stress       ecebc

Then and Now – why it is not just in my head.

I am an educated 38-year-old woman. My husband and I travelled all over the world for nearly a decade before returning to Canada to start a small business. We are competent, caring, hard-working Canadians. In 2005 we started our family with a healthy incredible baby boy, then added to it with the arrival of another incredible little man in 2008. We were excited to relive some of the magic of our childhoods and share the love and sense of family that our parents gave to us.  The reality of how difficult it is to support a growing family on a single income hit us hard and we found ourselves wondering why we couldn’t make it work.

Raised in the 70s and 80s it seems I got in on the last generation of stay at home moms.  My dad was the sole breadwinner for our family and my mom cared for our home and us kids.  She had a career as a flight attendant but gave it up to stay at home and in so doing she was able to save the family lots of money and provide an environment in which thrived.  When I found out I was pregnant my husband and I determined that I would stay home and he would work.  Despite owning a very small townhouse and running a thriving pub we found it hard to do more than just make ends meet.  This financial stalemate carried on and on and caused us to both grow concerned that we were doing something wrong.  Why couldn’t we enjoy the same level of success our parents saw when they were our age and had young kids?  What is the problem?

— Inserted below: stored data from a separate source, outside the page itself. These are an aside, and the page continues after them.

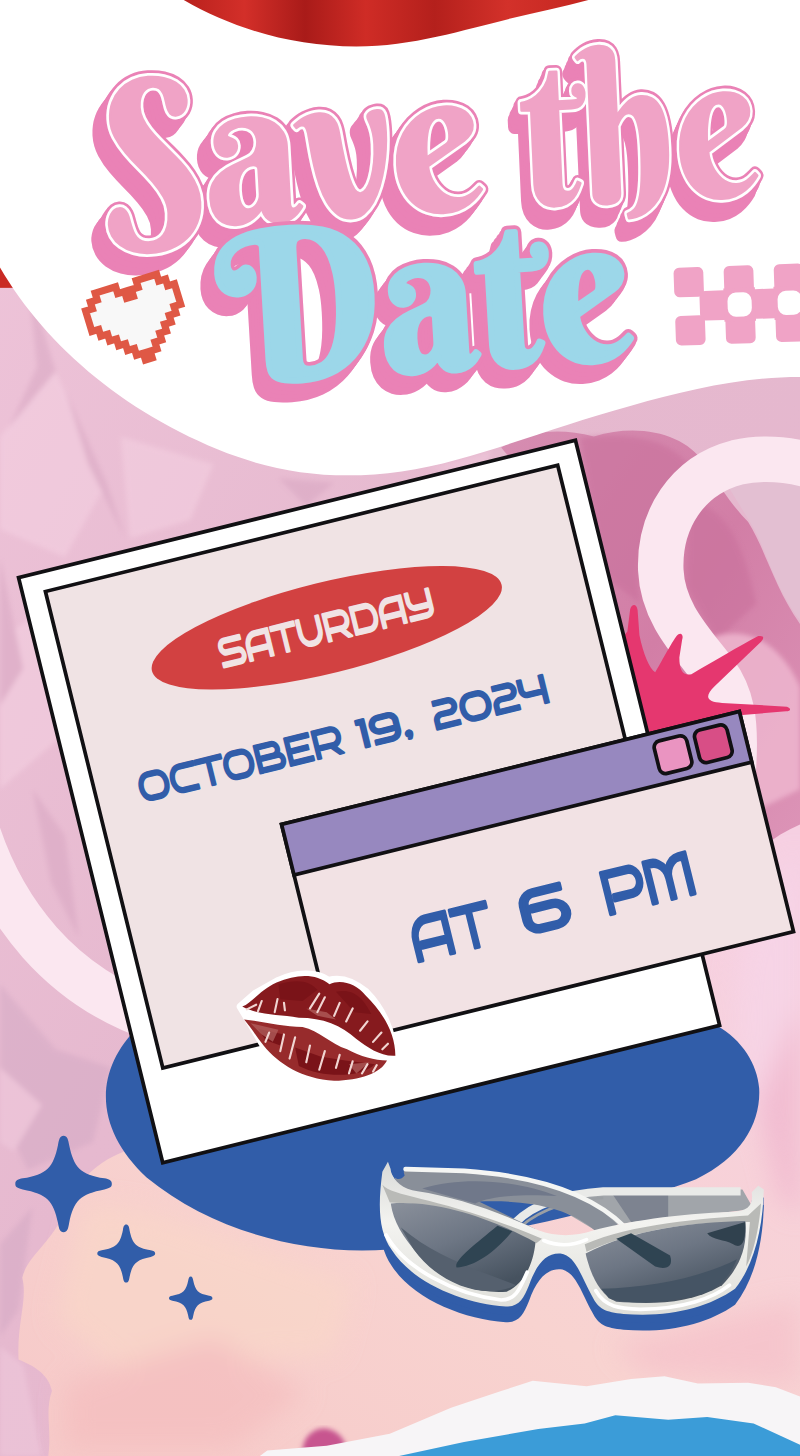
<!DOCTYPE html>
<html lang="en">
<head>
<meta charset="utf-8">
<title>Save the Date</title>
<link rel="stylesheet" href="https://fonts.googleapis.com/css2?family=Berkshire+Swash&amp;family=Bruno+Ace+SC&amp;display=swap">
<style>
:root {
  --white: #ffffff;
  --ink: #111013;
  --paper: #e9bdd3;
  --ribbon: #fbe7f0;
  --rose: #f0a3c6;
  --pink: #ea82b6;
  --sky: #9cd7e9;
  --red: #d24141;
  --curtain: #c92a24;
  --coral: #df5845;
  --blue: #315da9;
  --magenta: #e5376f;
  --violet: #9788bf;
  --blush: #f0e3e4;
  --lip: #861a1e;
  --pool: #3b9cd8;
}
html, body { margin: 0; padding: 0; }
body { width: 800px; height: 1456px; overflow: hidden; background: var(--paper); }
.invite { display: block; width: 800px; height: 1456px; overflow: hidden; }
.title text { font-family: "Berkshire Swash", "Elsie Swash Caps", serif; font-size: 222px; }
.title g { stroke-linejoin: round; }
.depth { fill: var(--pink); stroke: var(--pink); stroke-width: 15px; }
.keyline { fill: var(--white); stroke: var(--white); stroke-width: 9px; }
.face-rose { fill: var(--rose); stroke: var(--rose); stroke-width: 3px; }
.face-sky { fill: var(--sky); stroke: var(--sky); stroke-width: 7px; }
.details text { font-family: "Bruno Ace SC", "Orbitron", sans-serif; fill: var(--blue); stroke: var(--blue); stroke-width: 2.6px; stroke-linejoin: round; }
.details .day { font-size: 43px; fill: var(--blush); stroke: var(--blush); }
.details .date { font-size: 43px; }
.details .time { font-size: 66px; stroke-width: 3.6px; }
.line { stroke: var(--ink); stroke-width: 4px; }
.ribbon { fill: none; stroke: var(--ribbon); stroke-width: 49px; }
</style>
</head>
<body>
<svg class="invite" viewBox="0 0 862 1568" preserveAspectRatio="none" xmlns="http://www.w3.org/2000/svg">
  <defs>
    <linearGradient id="paper-tone" x1="0" y1="0" x2="1" y2="1">
      <stop offset="0" stop-color="#efc5da"/>
      <stop offset=".45" stop-color="#e6b9cf"/>
      <stop offset="1" stop-color="#e3b6cd"/>
    </linearGradient>
    <linearGradient id="skin-tone" x1="0" y1="1" x2=".8" y2="0">
      <stop offset="0" stop-color="#f6c9c8"/>
      <stop offset=".45" stop-color="#f8d3d0"/>
      <stop offset="1" stop-color="#f6d0e2"/>
    </linearGradient>
    <linearGradient id="hair-tone" x1="0" y1="0" x2="1" y2="1">
      <stop offset="0" stop-color="#d68db1"/>
      <stop offset=".5" stop-color="#d27ea6"/>
      <stop offset="1" stop-color="#dd95b8"/>
    </linearGradient>
    <linearGradient id="curtain-tone" x1="0" x2="1">
      <stop offset="0" stop-color="#b9211d"/><stop offset=".15" stop-color="#d32f29"/>
      <stop offset=".3" stop-color="#a91b19"/><stop offset=".45" stop-color="#cf2c26"/>
      <stop offset=".62" stop-color="#b4201c"/><stop offset=".8" stop-color="#d3312a"/>
      <stop offset="1" stop-color="#c42620"/>
    </linearGradient>
    <linearGradient id="lens-tone" x1="0" y1="0" x2=".6" y2="1">
      <stop offset="0" stop-color="#8a909b"/><stop offset=".5" stop-color="#6d7684"/><stop offset="1" stop-color="#46525f"/>
    </linearGradient>
    <linearGradient id="frame-tone" x1="0" y1="0" x2="0" y2="1">
      <stop offset="0" stop-color="#d9dad8"/><stop offset=".4" stop-color="#f3f3f0"/><stop offset="1" stop-color="#deded9"/>
    </linearGradient>
    <filter id="soft" x="-20%" y="-20%" width="140%" height="140%"><feGaussianBlur stdDeviation="14"/></filter>
    <filter id="crease" x="-10%" y="-10%" width="120%" height="120%"><feGaussianBlur stdDeviation="3"/></filter>
    <path id="spark" d="M0-52C4-52 5-48 6-42C11-18 18-10 44-6C49-5 52-4 52 0C52 4 49 4 44 6C18 11 11 18 6 42C5 48 4 52 0 52C-4 52-5 48-6 42C-11 18-18 11-44 6C-49 4-52 4-52 0C-52-4-49-5-44-6C-18-10-11-18-6-42C-5-48-4-52 0-52Z"/>
    <rect id="check" width="32" height="32" rx="6"/>
    <path id="glasses-front" d="M418 1251L412 1262C407 1300 408 1326 422 1346C445 1382 500 1404 545 1407C560 1407 564 1398 570 1384C578 1362 588 1349 604 1350C620 1352 626 1374 638 1396C645 1410 652 1413 672 1415C720 1419 762 1409 792 1388C814 1360 822 1320 823 1281L817 1277L810 1284C812 1298 806 1304 790 1305C730 1307 672 1316 640 1325C618 1332 600 1332 580 1325C535 1304 490 1289 450 1283C434 1281 424 1272 422 1262Z"/>
  </defs>

  <g class="backdrop" role="img" aria-label="Pink-tinted photograph of a person on crumpled paper">
    <rect width="862" height="1568" fill="url(#paper-tone)"/>
    <g filter="url(#crease)" opacity=".42">
      <path fill="#f8d7e6" d="M0 470L60 400L115 520L70 600L0 570ZM130 470L230 500L205 560L140 580ZM0 690L40 660L70 790L0 850Z"/>
      <path fill="#d3a0bd" d="M70 420L115 520L135 580L95 500ZM30 300L60 400L10 460L40 395ZM0 600L25 720L0 760ZM300 515L360 520L330 545ZM35 850L70 900L85 1010L55 950Z"/>
      <path fill="#cfa5c1" d="M0 1060L60 1130L120 1150L100 1230L30 1260L0 1200ZM0 1340L35 1300L20 1410L0 1440Z"/>
      <path fill="#f3cfe1" d="M0 1150L45 1190L15 1240L0 1230ZM0 1450L25 1470L45 1568L0 1568ZM460 505L530 485L520 510Z"/>
    </g>
    <path fill="url(#hair-tone)" d="M540 482C570 464 600 460 640 470C690 455 738 468 758 498C776 524 790 546 806 562C824 590 834 632 862 672V930H640V600C620 540 570 520 540 482Z"/>
    <path fill="#c9719c" opacity=".6" filter="url(#crease)" d="M625 472C690 462 740 480 748 516C715 540 680 590 690 650L650 620ZM742 540C780 545 800 580 815 650L772 690L740 630Z"/>
    <path fill="#edb4cd" opacity=".9" filter="url(#crease)" d="M760 690C800 670 840 690 862 740V850L800 880L760 790Z"/>
    <path fill="#e3bfd2" d="M770 500C800 515 840 520 862 522V668C832 628 826 590 808 562Z"/>
    <path fill="url(#skin-tone)" d="M862 888C810 910 770 960 730 1040C600 1110 320 1170 170 1232C130 1236 96 1254 78 1288C58 1340 30 1350 24 1376C30 1400 18 1424 20 1464C34 1470 52 1478 56 1498C48 1520 56 1540 52 1568H862Z"/>
    <g filter="url(#soft)" opacity=".65">
      <path fill="#f7d6e9" d="M862 920C800 960 780 1060 800 1180L862 1300Z"/>
      <path fill="#efb1cb" d="M862 1080L815 1190L840 1290L862 1310Z"/>
      <path fill="#f9d8c8" d="M90 1300C160 1290 250 1340 380 1380L360 1460L120 1470L60 1420Z"/>
      <path fill="#f4bcbd" d="M70 1490L230 1440L330 1500L250 1560H70Z"/>
      <path fill="#f5bfc9" d="M660 1450L862 1400V1490L700 1480Z"/>
    </g>
    <path fill="#c7558f" filter="url(#crease)" d="M326 1568C324 1552 334 1538 350 1538C366 1540 376 1554 372 1568Z"/>
  </g>

  <g class="ribbons">
    <path class="ribbon" d="M880 503C846 493 820 492 794 498C740 512 710 560 712 614C714 660 744 690 770 724C788 748 794 775 790 830"/>
    <path class="ribbon" d="M-32 870C-2 985 70 1065 170 1098"/>
  </g>

  <g class="header-wave">
    <path fill="var(--curtain)" d="M0 270H14V310H0Z"/>
    <path fill="var(--white)" d="M0 0H862V406C800 406 740 420 680 437C610 456 555 478 492 495C410 518 330 518 256 492C140 450 50 374 0 288Z"/>
    <path role="img" aria-label="Red draped curtain" fill="url(#curtain-tone)" d="M198 0C250 30 314 50 384 50C444 50 500 32 550 20C580 13 608 7 634 0Z"/>
  </g>

  <g class="title" role="heading" aria-level="1" aria-label="Save the Date">
    <g class="depth">
      <use href="#word-save" x="-12" y="17"/><use href="#word-save" x="-9" y="13"/><use href="#word-save" x="-6" y="9"/><use href="#word-save" x="-3" y="4"/><use href="#word-save"/>
      <use href="#word-the" x="-8" y="18"/><use href="#word-the" x="-6" y="13"/><use href="#word-the" x="-4" y="9"/><use href="#word-the" x="-2" y="4"/><use href="#word-the"/>
    </g>
    <g class="keyline"><use href="#word-save"/><use href="#word-the"/></g>
    <g class="face-rose">
      <text id="word-save" transform="translate(116 248) rotate(-3.2)" textLength="406" lengthAdjust="spacingAndGlyphs">Save</text>
      <text id="word-the" transform="translate(564 222) rotate(-2.6)" textLength="254" lengthAdjust="spacingAndGlyphs">the</text>
    </g>
    <g class="depth">
      <use href="#word-date" x="-11" y="16"/><use href="#word-date" x="-8" y="12"/><use href="#word-date" x="-5" y="8"/><use href="#word-date" x="-2" y="4"/><use href="#word-date"/>
    </g>
    <g class="face-sky">
      <text id="word-date" transform="translate(241 412) rotate(-3.4)" textLength="442" lengthAdjust="spacingAndGlyphs">Date</text>
    </g>
  </g>

  <path class="pixel-heart" transform="translate(148 346) rotate(-17) scale(7.7) translate(-6.5 -5.5)" fill="#f8f8f8" stroke="var(--coral)" stroke-width="1" d="M2 0H5V1H6V2H7V1H8V0H11V1H12V2H13V5H12V6H11V7H10V8H9V9H8V10H7V11H6V10H5V9H4V8H3V7H2V6H1V5H0V2H1V1H2Z"/>

  <g class="checker" fill="var(--rose)" transform="rotate(-2 796 328)">
    <use href="#check" x="727" y="286"/><use href="#check" x="781" y="286"/><use href="#check" x="835" y="286"/>
    <use href="#check" x="754" y="312"/><use href="#check" x="808" y="312"/><use href="#check" x="862" y="312"/>
    <use href="#check" x="727" y="338"/><use href="#check" x="781" y="338"/><use href="#check" x="835" y="338"/>
    <rect x="780" y="310" width="34" height="36"/><rect x="834" y="310" width="34" height="36"/>
    <g fill="var(--white)"><rect x="784" y="315" width="26" height="26" rx="9"/><rect x="838" y="315" width="26" height="26" rx="9"/></g>
  </g>

  <path class="blue-oval" fill="var(--blue)" d="M150 1105C98 1155 104 1218 158 1268C236 1332 350 1358 448 1342C560 1324 670 1300 750 1270C800 1246 820 1208 818 1172C816 1146 800 1120 772 1104Z"/>

  <path class="burst" fill="var(--magenta)" d="M668 690L676 680L679 656C681 650 686 650 687 657L689 684C693 704 700 720 706 724C710 718 720 698 729 685C733 680 737 683 735 689L732 708C732 722 736 728 745 726C770 712 796 696 817 685C823 684 824 687 820 691L770 739C758 751 762 756 778 757L848 761C853 763 852 766 847 766L800 770L690 815Z"/>

  <g class="details" transform="translate(20 622) rotate(-13.85)">
    <g class="photo-card">
      <rect class="line" width="618" height="649" fill="var(--white)"/>
      <rect class="line" x="24.5" y="21.5" width="568.5" height="528.5" fill="var(--blush)"/>
      <ellipse cx="309.5" cy="132" rx="194" ry="49" fill="var(--red)"/>
      <text class="day" x="190" y="147" textLength="238" lengthAdjust="spacingAndGlyphs">SATURDAY</text>
      <text class="date" x="71" y="267" textLength="226" lengthAdjust="spacingAndGlyphs">OCTOBER</text>
      <text class="date" x="314" y="267" textLength="60" lengthAdjust="spacingAndGlyphs">19,</text>
      <text class="date" x="397" y="267" textLength="129" lengthAdjust="spacingAndGlyphs">2024</text>
    </g>
    <g class="time-window">
      <rect class="line" x="211.5" y="326" width="508" height="244" fill="#f2e2e4"/>
      <rect class="line" x="211.5" y="326" width="508" height="56" fill="var(--violet)"/>
      <rect class="line" x="621" y="336" width="36" height="36" rx="7" fill="#ea94c1"/>
      <rect class="line" x="666" y="335" width="36" height="36" rx="7" fill="#d84e86"/>
      <text class="time" x="316" y="505" textLength="89" lengthAdjust="spacingAndGlyphs">AT</text>
      <text class="time" x="436" y="505" textLength="57" lengthAdjust="spacingAndGlyphs">6</text>
      <text class="time" x="528" y="505" textLength="103" lengthAdjust="spacingAndGlyphs">PM</text>
    </g>
  </g>

  <g class="lips">
    <path fill="var(--white)" stroke="var(--white)" stroke-width="8" stroke-linejoin="round" d="M259 1084L275 1070L300 1056C318 1048 340 1046 354 1056C368 1052 382 1058 394 1068C412 1086 424 1112 424 1136C418 1146 396 1160 372 1163C340 1168 308 1154 290 1136Z"/>
    <path fill="var(--lip)" d="M261 1084C272 1080 280 1066 298 1058C320 1049 340 1048 355 1060C368 1054 384 1060 394 1072C412 1090 426 1112 426 1137C410 1138 396 1128 384 1119C368 1104 348 1096 322 1096C300 1092 280 1094 261 1084Z"/>
    <path fill="#972b2c" d="M263 1098C284 1100 304 1106 326 1106C344 1110 356 1124 374 1130C388 1138 404 1142 417 1142C410 1156 388 1163 360 1164C326 1162 300 1146 284 1126C276 1116 270 1106 263 1098Z"/>
    <path fill="#7a1318" d="M300 1060C320 1054 334 1056 342 1066L326 1078L302 1076ZM362 1068C382 1064 392 1076 400 1092L382 1090ZM318 1128L346 1138L372 1142L404 1146C390 1160 350 1162 322 1148ZM278 1108L306 1114L302 1126L286 1120Z"/>
    <path fill="#b1605d" opacity=".75" d="M270 1102L300 1109L294 1122L282 1114ZM330 1086L352 1090L362 1098L342 1094ZM376 1146L398 1144L384 1156Z"/>
    <g fill="none" stroke="#f1d5d2" stroke-width="2.3" stroke-linecap="round">
      <path d="M266 1087L276 1082M278 1089L282 1078M296 1090L299 1076M307 1088L306 1080M334 1086L344 1070M342 1090L350 1074M360 1094L366 1080M373 1100L380 1086M388 1110L396 1100M402 1122L411 1112M412 1130L418 1124"/>
      <path d="M290 1112L286 1122M306 1114L302 1132M318 1117L312 1140M334 1126L330 1144M350 1132L344 1152M366 1136L362 1150M380 1143L376 1156M396 1146L390 1156M406 1147L402 1154"/>
    </g>
  </g>

  <g class="sparks" fill="var(--blue)">
    <use href="#spark" transform="translate(68.500 1275)"/>
    <use href="#spark" transform="translate(136 1350) scale(.6)"/>
    <use href="#spark" transform="translate(205.500 1398) scale(.45)"/>
  </g>

  <g class="sunglasses">
    <use href="#glasses-front" y="17" fill="var(--blue)"/>
    <use href="#glasses-front" y="9" fill="var(--blue)"/>
    <path fill="#a1a5aa" d="M646 1282L800 1281L812 1302C750 1310 690 1312 640 1324L600 1300Z"/>
    <path fill="#7d8390" d="M660 1286L720 1285V1312L680 1316Z"/>
    <path fill="none" stroke="#e9eae8" stroke-width="9" d="M798 1283L650 1283C606 1286 574 1298 556 1316"/>
    <path fill="none" stroke="#9b9fa4" stroke-width="3" d="M650 1290C612 1292 584 1302 562 1320"/>
    <path fill="#898f99" d="M424 1262C428 1272 434 1270 436 1257L500 1260C570 1264 632 1282 668 1322L642 1326C612 1298 560 1292 516 1294L578 1324L430 1288Z"/>
    <path fill="#70788a" d="M455 1280C500 1266 560 1272 600 1288C560 1286 530 1288 512 1296Z"/>
    <path fill="none" stroke="#f4f5f3" stroke-width="5" stroke-linecap="round" d="M437 1259L500 1261C574 1266 636 1284 674 1322"/>
    <use href="#glasses-front" fill="url(#frame-tone)"/>
    <path fill="var(--blue)" d="M423 1251C422 1262 428 1267 434 1259L436 1266C430 1274 422 1268 421 1260Z"/>
    <path fill="#b9bab7" d="M412 1276C424 1290 480 1290 584 1334L578 1339C500 1300 450 1296 420 1295ZM630 1340C680 1318 760 1312 806 1309L820 1296C818 1322 812 1350 804 1364L808 1316C750 1316 690 1322 632 1348Z"/>
    <path fill="url(#lens-tone)" d="M421 1296C470 1292 530 1312 577 1338C574 1366 562 1384 546 1391C510 1394 472 1378 450 1350C434 1332 424 1316 421 1296Z"/>
    <path fill="#55606e" d="M432 1322C470 1354 510 1366 556 1384C520 1402 470 1380 446 1346Z"/>
    <path fill="#2f4452" d="M536 1320L552 1326C534 1348 512 1364 492 1365C488 1358 512 1340 536 1320Z"/>
    <path fill="url(#lens-tone)" d="M631 1350C680 1324 750 1316 803 1315C806 1344 796 1366 778 1384C740 1406 700 1404 664 1402C646 1394 636 1372 631 1350Z"/>
    <path fill="#455464" d="M648 1388C700 1386 750 1378 794 1356C788 1372 776 1386 760 1392C720 1406 670 1404 656 1398Z"/>
    <path fill="#30414e" d="M762 1328L803 1316C804 1336 800 1346 790 1340C780 1334 768 1336 762 1328Z"/>
    <path fill="#2f4452" d="M664 1334L680 1328L722 1352C726 1364 718 1368 706 1364Z"/>
    <path fill="none" stroke="#ffffff" stroke-width="4" stroke-linecap="round" d="M416 1330C436 1366 490 1394 540 1400C556 1400 560 1388 568 1370M642 1390C652 1408 668 1409 690 1410C736 1410 768 1398 786 1384M586 1336C600 1342 616 1342 632 1335"/>
  </g>

  <g class="footer-wave">
    <path fill="#f7f5f7" d="M280 1568L288 1562L352 1557L420 1544L486 1516L540 1498L574 1487L632 1493L680 1485L716 1482L752 1490L806 1489L836 1494L862 1504V1568Z"/>
    <path fill="var(--pool)" d="M430 1568L500 1553L580 1539L630 1533L663 1524L720 1529L762 1526L812 1533L862 1556V1568Z"/>
  </g>
</svg>
</body>
</html>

Take a look at this diagram created by Dr. Paul Kershaw, associate professor at the University of British Columbia….now take a look again.  What does this mean to the average young family? How does it make you feel?

No wonder it seems so much harder!

No wonder it seems so much harder!

OHHHHHHHHHHH SO IT’S NOT THAT WE ARE HOPELESS LOSERS!  It’s not that we’re lazy bums who spend too much and work too little.  What an incredible and powerful and forgiving revelation this was to me and I have determined to share this message with as many people as possible so that things can change.

How have we adapted to this change in family economy?  We’ve become dual income families, we live at home with our own parents much longer than ever before, we have much more debt than ever before and our children are now increasingly spending their first 5 years in daycare.  What changes in social policy have been made to reflect this massive shift – NONE!

As politically uninvolved citizens we just struggle, pay our taxes and quietly lament how difficult it is to have young children.  It hasn’t always been this hard.  It can change.  We need a NEW DEAL FOR FAMILIES!  http://blogs.ubc.ca/newdealforfamilies/

It’s not my fault?

In the fall of 2011 I attended an event that changed my life.  It wasn’t one of those Tony Robbins inspirational things but it did open my mind to a new way of thinking.

To give you a bit of background I am small town non-profit coordinator and mother to two young boys.  My paid job has me working with a group of incredible people in Golden with a goal to improve the lives of children and families.  My job at home is to provide my boys with the best possible start in life and love them through it all.

The event that changed my life was put on by the Human Early Learning Partnership at the University of British Columbia.  One of their keynote speakers was Dr. Paul Kershaw.  If you haven’t heard of him yet you will soon.  He is blowing the lid off a secret flaw in our proud Canadian social fabric.

I sat in that room on the UBC campus and heard how I, as a parent raising young children, am getting a raw deal. My eyes were open to startling facts about the distrubution of tax dollars, the lack of social support for families and the devastating effects this current system has on our families.  As I listened something strange happend to me.  I stopped feeling guilty and started getting mad.

I invite you to read my blog and follow along as I unwrap the truth about what it’s like to raise a family in today’s Canada.

To read up on Generation Squeezed go to : http://blogs.ubc.ca/newdealforfamilies/